Seventy-eight Bnei Menashe arrivals landed at Ben Gurion Airport, according to Shavei Israel director Rabbi Michael Freund, whose organization has worked with the community and was instrumental in organizing the aliyah. The flight was the first in a series of three; the expected arrival of the other two planes next week will bring the total of newcomers to approximately 250.
Thursday night’s group brought the number of Bnei Menashe immigrants to Israel to more than 3,000.
The last major arrival of Bnei Menashe took place in November.
Shavei Israel has turned to a crowdfunding campaign to raise funds for the group’s immigration.
“Certain large donors who have made much of the aliyah possible are not in the position this time around to help,” a statement from Shavei Israel’s fundraising page said.
The migrants were welcomed in a ceremony where Absorption Minister Ze’ev Elkin (Likud) hoped his own experience as an immigrant from Ukraine could empower the new arrivals.
“Twenty-five years ago, when I was only 18 years old, I came to this exact spot and sat exactly like you,” the minister recalled.

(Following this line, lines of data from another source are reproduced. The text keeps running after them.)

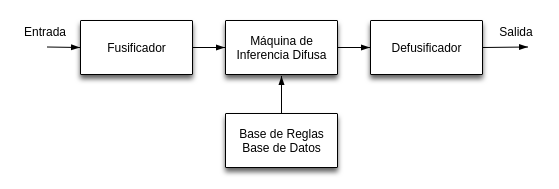
<!DOCTYPE html>
<html lang="es">
<head>
<meta charset="utf-8">
<title>Sistema de inferencia difusa</title>
<style>
:root {
  --paper: #fff;
  --ink: #000;
  --shadow: rgba(0, 0, 0, .62);
}
* { box-sizing: border-box; }
html, body { margin: 0; }
body { overflow: hidden; background: var(--paper); }
.diagram {
  position: relative;
  width: 559px;
  height: 189px;
  overflow: hidden;
  background: var(--paper);
  color: var(--ink);
  font: 12px/14px "Liberation Sans", Arial, sans-serif;
}
.node {
  position: absolute;
  display: flex;
  align-items: center;
  justify-content: center;
  width: 113px;
  height: 55px;
  border: 1px solid var(--ink);
  border-radius: 1px;
  background: var(--paper);
  box-shadow: 0 4px 5px var(--shadow);
  text-align: center;
  white-space: nowrap;
}
.fuzzifier { left: 80px; top: 20px; }
.engine { left: 225px; top: 20px; }
.defuzzifier { left: 370px; top: 20px; }
.knowledge { left: 225px; top: 113px; }
.port {
  position: absolute;
  top: 25px;
  width: 60px;
  text-align: center;
}
.input { left: 15px; }
.output { left: 486px; }
.connectors { position: absolute; inset: 0; }
.connectors line { stroke: var(--ink); stroke-width: 1; }
</style>
</head>
<body>
<main class="diagram">
  <span class="port input">Entrada</span>
  <div class="node fuzzifier">Fusificador</div>
  <div class="node engine">Máquina de<br>Inferencia Difusa</div>
  <div class="node defuzzifier">Defusificador</div>
  <div class="node knowledge">Base de Reglas<br>Base de Datos</div>
  <span class="port output">Salida</span>
  <svg class="connectors" width="559" height="189" viewBox="0 0 559 189" aria-hidden="true">
    <defs>
      <marker id="arrowhead" markerUnits="userSpaceOnUse" markerWidth="9" markerHeight="8" refX="9" refY="4" orient="auto">
        <polygon points="0,1 9,4 0,7"/>
      </marker>
    </defs>
    <g marker-end="url(#arrowhead)">
      <line x1="47" y1="47" x2="80" y2="47.5" marker-end="url(#arrowhead)"/>
      <line x1="193" y1="47.5" x2="225" y2="47.5" marker-end="url(#arrowhead)"/>
      <line x1="338" y1="47.5" x2="370" y2="47.5" marker-end="url(#arrowhead)"/>
      <line x1="483" y1="47.5" x2="528" y2="47" marker-end="url(#arrowhead)"/>
      <line x1="281.5" y1="113" x2="281.5" y2="76" marker-end="url(#arrowhead)"/>
    </g>
  </svg>
</main>
</body>
</html>
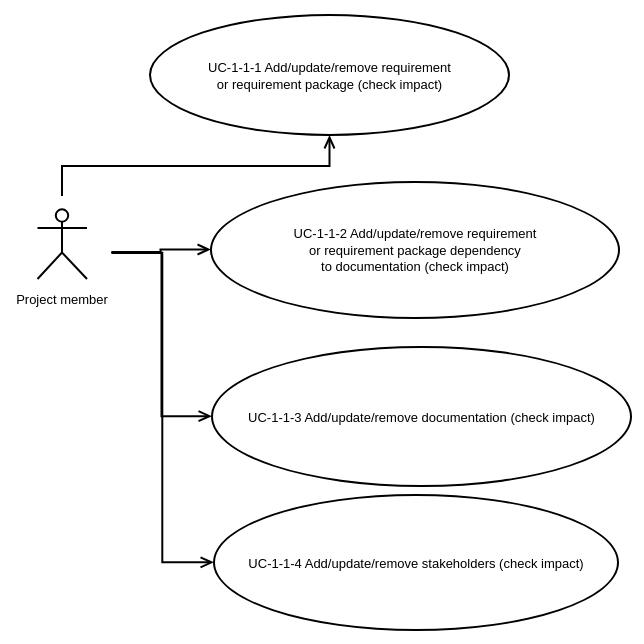
<!DOCTYPE html>
<html lang="en">
<head>
<meta charset="utf-8">
<title>Use case diagram: project member</title>
<style>
:root { --ink: #000; --paper: #fff; }
* { box-sizing: border-box; margin: 0; }
html, body { width: 644px; height: 644px; overflow: hidden; background: var(--paper); }
.diagram {
  position: relative; width: 644px; height: 644px; overflow: hidden;
  color: var(--ink); font: 13px/16.4px "Liberation Sans", Arial, sans-serif;
}
.connectors { position: absolute; inset: 0; fill: none; stroke: var(--ink); stroke-width: 2; }
.use-case {
  position: absolute; display: flex; align-items: center; justify-content: center;
  border: 2px solid var(--ink); border-radius: 50%; background: var(--paper);
  text-align: center; white-space: nowrap; padding-top: 3px;
}
.requirement { left: 149px; top: 14px; width: 361px; height: 122px; }
.dependency { left: 210px; top: 180.5px; width: 410px; height: 138px; }
.documentation { left: 211px; top: 345.5px; width: 421px; height: 141.5px; }
.stakeholders { left: 213px; top: 494px; width: 406px; height: 137px; }
.actor-name { position: absolute; left: 2px; top: 292px; width: 120px; text-align: center; white-space: nowrap; }
</style>
</head>
<body>
<main class="diagram">
  <svg class="connectors" width="644" height="644" viewBox="0 0 644 644" aria-hidden="true">
    <defs>
      <path id="arrowhead" d="M-11 -5 L0 0 L-11 5"/>
    </defs>
    <g class="actor">
      <circle cx="62" cy="215.5" r="6.2"/>
      <path d="M62 222V252.5M37.5 228H87M37.5 279L62 252.5L87 279"/>
    </g>
    <path class="to-requirement" d="M62 196V166H329.5V138"/>
    <use href="#arrowhead" transform="translate(329.5 137.5) rotate(-90)"/>
    <path class="to-dependency" d="M111.5 252H160.5V249.5H208"/>
    <use href="#arrowhead" x="208.5" y="249.5"/>
    <path class="to-documentation" d="M111.5 252.5H161.5V416.2H209"/>
    <use href="#arrowhead" x="209.5" y="416.2"/>
    <path class="to-stakeholders" d="M111.5 253H162.3V562.3H211"/>
    <use href="#arrowhead" x="211.5" y="562.3"/>
  </svg>

  <p class="actor-name">Project member</p>

  <div class="use-case requirement"><p>UC-1-1-1 Add/update/remove requirement<br>or requirement package (check impact)</p></div>
  <div class="use-case dependency"><p>UC-1-1-2 Add/update/remove requirement<br>or requirement package dependency<br>to documentation (check impact)</p></div>
  <div class="use-case documentation"><p>UC-1-1-3 Add/update/remove documentation (check impact)</p></div>
  <div class="use-case stakeholders"><p>UC-1-1-4 Add/update/remove stakeholders (check impact)</p></div>
</main>
</body>
</html>
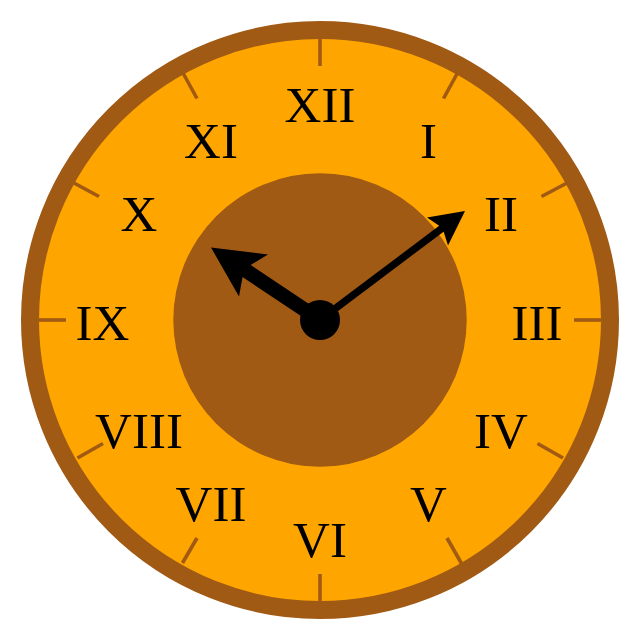
<!DOCTYPE html>
<html lang="en">
<head>
<meta charset="utf-8">
<title>Clock face</title>
<style>
:root { --paper: #fff; --face: #ffa500; --wood: #a05a14; --ink: #000; }
html, body { margin: 0; background: var(--paper); overflow: hidden; }
.clock { display: block; width: 640px; height: 640px; }
.rim { fill: var(--face); stroke: var(--wood); stroke-width: 18; }
.center { fill: var(--wood); }
.ticks { stroke: var(--wood); stroke-width: 3.6; }
.numerals { font: 51px "Liberation Serif", serif; text-anchor: middle; fill: var(--ink); }
.hands { fill: var(--ink); stroke: var(--ink); }
.hands polygon { stroke: none; }
.hour { stroke-width: 14.5; }
.minute { stroke-width: 7.3; }
</style>
</head>
<body>
<svg class="clock" viewBox="0 0 640 640" role="img" aria-label="Clock showing ten past ten">
  <circle class="rim" cx="320" cy="320" r="290"/>
  <circle class="center" cx="320" cy="320" r="146.7"/>
  <g class="ticks">
    <line x1="320" y1="39" x2="320" y2="66"/>
    <line x1="457.5" y1="73" x2="443.5" y2="98.5"/>
    <line x1="567" y1="183" x2="541.5" y2="196.5"/>
    <line x1="601" y1="320" x2="574" y2="320"/>
    <line x1="563" y1="458" x2="537.5" y2="443.5"/>
    <line x1="461.5" y1="563.5" x2="447" y2="538"/>
    <line x1="320" y1="601" x2="320" y2="574"/>
    <line x1="182.5" y1="563" x2="197" y2="538"/>
    <line x1="77.5" y1="458" x2="103" y2="443.5"/>
    <line x1="39" y1="320" x2="66" y2="320"/>
    <line x1="74" y1="183" x2="99" y2="196.5"/>
    <line x1="183" y1="73" x2="197" y2="98.5"/>
  </g>
  <g class="numerals">
    <text x="320" y="122">XII</text>
    <text x="428.5" y="158">I</text>
    <text x="501" y="231">II</text>
    <text x="537" y="340">III</text>
    <text x="501" y="448">IV</text>
    <text x="428.5" y="521">V</text>
    <text x="320" y="557">VI</text>
    <text x="211" y="521">VII</text>
    <text x="139" y="448">VIII</text>
    <text x="102.5" y="340">IX</text>
    <text x="139" y="231">X</text>
    <text x="211" y="158">XI</text>
  </g>
  <g class="hands">
    <line class="hour" x1="320" y1="320" x2="239" y2="266"/>
    <polygon points="211,247.5 268,254.5 244,269 239,296.5"/>
    <line class="minute" x1="320" y1="320" x2="445" y2="226"/>
    <polygon points="465,211 427,217.5 442.5,228 448,245.5"/>
    <circle cx="320" cy="320" r="20" stroke="none"/>
  </g>
</svg>
</body>
</html>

The new arrivals will be the first Bnei Menashe group to settle in the Golan Heights, a point Elkin called a “historic moment,” as the Golan is part of the land allocated in the Bible to the tribe of Menashe.
“You have gained back your tradition. I wish you a successful absorption, and wish you that, in 25 years’ time, perhaps a minister of absorption from the Bnei Menashe will stand here and welcome new immigrants,” said Elkin.
Former Sephardic chief rabbi Shlomo Amar recognized the Bnei Menashe as a Lost Tribe in 2005, although he insisted they undergo conversion to be recognized as Jews.
The mass aliyah of the community had been paused for a number of years before being restarted in 2013. Some 7,000 Bnei Menashe live in India, according to Shavei Israel.